They are typically black and tan in colour, but the Kennel Club in the UK permits several colour variations for the breed, all of which you might find in a litter, depending on the genes the parents carry.
When you think of a Lakeland Terrier, you might think of a traditional black and tan dog, but there are several variations out there besides this common colour. These are the accepted colours that the UK Kennel Club breed specification allows:
- Black and Tan: This is the most common and traditional colour for Lakelands. The body is black, while the legs, muzzle and eyebrows are tan. The black is a blue-black, not brown.
- Blue and Tan: Similar to black and tan but with a blue/ grey base coat rather than black. The tan markings are the same.
- Red: An all-red or reddish-brown coat with no black or blue.
- Wheaten: Ranges from pale yellow to a reddish tan. May have some darker overlay on the body.

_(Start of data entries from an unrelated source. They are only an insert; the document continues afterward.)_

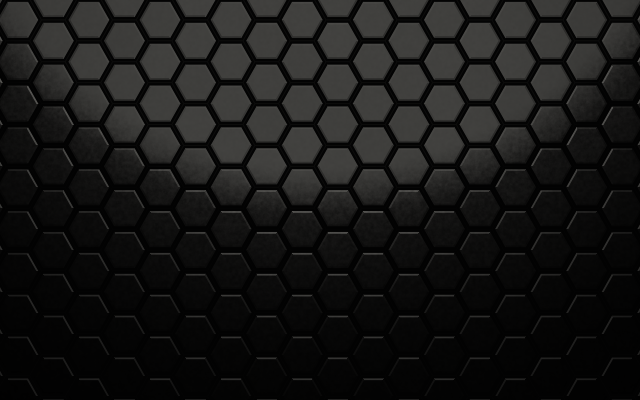
Give the GLSL for this pattern, as a Shadertoy shader.

```glsl
// Layout, in canvas heights (y is 0 at the top edge, -1 at the bottom)
const float COLUMN_STEP = 1.6 / 18.0;
const float ROW_STEP = 0.1046;
const float FIRST_ROW = -0.0498;

// Widths, in row steps
const float GROOVE_HALF = 0.068;
const float RIM_WIDTH = 0.042;
const float RIDGE_HALF = 0.014;

// Lighting
const vec2 SPOT_CENTER = vec2(0.0, 0.49);
const float SPOT_RADIUS = 1.0;
const vec2 RIM_LIGHT = vec2(0.0, 0.25);
const float SHADE_FALLOFF = 4.2;

// Colours
const vec3 LIT_FACE = vec3(0.252, 0.250, 0.241);
const vec3 DIM_FACE = vec3(0.100, 0.098, 0.095);
const vec3 GROOVE = vec3(0.012);
const vec3 RIDGE = vec3(0.050, 0.050, 0.048);
const vec3 RIM_GLOW = vec3(0.245, 0.243, 0.235);

// Texture
const float GRAIN_SCALE = 130.0;
const float DIM_GRAIN = 0.75;
const float LIT_GRAIN = 0.07;
const float CELL_VARIATION = 0.05;

const float HALF_ROOT3 = 0.8660254;

float hash(vec2 p) {
    vec3 q = fract(vec3(p.xyx) * 0.1031);
    q += dot(q, q.yzx + 33.33);
    return fract((q.x + q.y) * q.z);
}

float valueNoise(vec2 p) {
    vec2 i = floor(p), f = fract(p);
    f = f * f * (3.0 - 2.0 * f);
    return mix(mix(hash(i), hash(i + vec2(1, 0)), f.x),
               mix(hash(i + vec2(0, 1)), hash(i + vec2(1, 1)), f.x), f.y);
}

float leather(vec2 p) {
    float sum = 0.0, weight = 0.5;
    for (int octave = 0; octave < 3; octave++) {
        sum += weight * valueNoise(p);
        p = mat2(1.6, 1.2, -1.2, 1.6) * p + 7.3;
        weight *= 0.55;
    }
    return sum - 0.45;
}

// Offset from the nearest centre of a flat-topped hexagon lattice with unit row step
vec2 hexOffset(vec2 p) {
    vec2 period = vec2(2.0 * HALF_ROOT3, 1.0);
    vec2 a = p - period * round(p / period);
    vec2 shifted = p - 0.5 * period;
    vec2 b = shifted - period * round(shifted / period);
    return dot(a, a) < dot(b, b) ? a : b;
}

void mainImage(out vec4 fragColor, in vec2 fragCoord) {
    vec2 p = (fragCoord - vec2(0.5 * iResolution.x, iResolution.y)) / iResolution.y;
    float pixel = 1.0 / (iResolution.y * ROW_STEP);

    // Cell: distance inward from its border, and normal of the nearest side
    vec2 grid = vec2((p.x / COLUMN_STEP + 0.5) * HALF_ROOT3, (p.y - FIRST_ROW) / ROW_STEP);
    vec2 local = hexOffset(grid);
    vec2 cell = round((grid - local) / vec2(HALF_ROOT3, 0.5));
    vec2 size = abs(local);
    float slant = size.x * HALF_ROOT3 + size.y * 0.5;
    float inset = 0.5 - max(size.y, slant);
    vec2 facing = vec2(local.x < 0.0 ? -1.0 : 1.0, local.y < 0.0 ? -1.0 : 1.0);
    vec2 normal = facing * (size.y > slant ? vec2(0.0, 1.0) : vec2(HALF_ROOT3, 0.5));

    // Spotlight and the fade below it
    float reach = distance(p, SPOT_CENTER) - SPOT_RADIUS;
    float spot = 1.0 - smoothstep(-0.10, 0.05, reach);
    float depth = max(reach, 0.0);
    float cornerFade = 1.0 - 0.10 * smoothstep(0.3, 0.8, abs(p.x));

    // Leathery face
    vec3 face = mix(DIM_FACE * exp(-SHADE_FALLOFF * depth), LIT_FACE * cornerFade, spot);
    face *= 1.0 + mix(DIM_GRAIN, LIT_GRAIN, spot) * leather(p * GRAIN_SCALE + 300.0);
    face *= 1.0 + CELL_VARIATION * (hash(cell + 50.0) - 0.5);

    // Bevelled rim, catching light from above the middle
    float toLight = dot(normal, normalize(RIM_LIGHT - p));
    float glow = pow(max(toLight, 0.0), 3.0) * mix(exp(-0.8 * depth), 0.12, spot);
    vec3 rim = face * mix(0.72, 1.0, smoothstep(-0.6, 0.3, toLight)) + RIM_GLOW * glow;
    float rimEnd = GROOVE_HALF + RIM_WIDTH;
    vec3 plate = mix(rim, face, smoothstep(rimEnd - 0.6 * pixel, rimEnd + 0.6 * pixel, inset));

    // Groove with a faint ridge along its middle
    float ridge = 1.0 - smoothstep(RIDGE_HALF - 0.5 * pixel, RIDGE_HALF + 0.5 * pixel, inset);
    vec3 gap = mix(GROOVE * mix(0.6, 1.0, spot), RIDGE, ridge * mix(0.1, 0.8, spot));

    float solid = smoothstep(GROOVE_HALF - 0.6 * pixel, GROOVE_HALF + 0.6 * pixel, inset);
    fragColor = vec4(mix(gap, plate, solid), 1.0);
}
```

- Red Grizzle: A red base coat mixed with black/blue hairs giving a “grizzled” effect.
- Liver: A solid brown coat or brown mixed with tan.
- Blue: A solid blue/ grey coat.
- Black: A pure black coat with no tan points.
Among these colours, there might be some variations. Small white markings on the feet and chest are permitted but not desired in the show ring.
When we talk about unaccepted colours in dogs, we don’t mean that a dog with these colourings is in any way bad. It just means that these markings aren’t within the breed standard.
Your dog can still be a great example of their breed, but their colouring will mean that you won’t be able to show them, and you may find it hard to register them for a pedigree certificate, even if their parents had one.
For Lakeland Terriers, mahogany and deep tan colours are not permitted in the breed standard. Mahogany refers to a brownish-red, while deep tan is an orangey-red. These colours are considered atypical of the traditional Lakeland terrier look. Breeders generally avoid producing dogs with these non-standard colourations, but they can sometimes occur in litters.
In summary, the Lakeland terrier comes in several colour variations, but the most iconic is the black and tan. Minor white markings are allowed, but deep mahogany reds and oranges are not accepted per the breed standard. The diverse coat colours add to the appeal of these spunky terriers that originated as working dogs in the Lake District. Whatever colour coat you choose, we know you’ll love your Lakeland Terrier and enjoy many happy years together!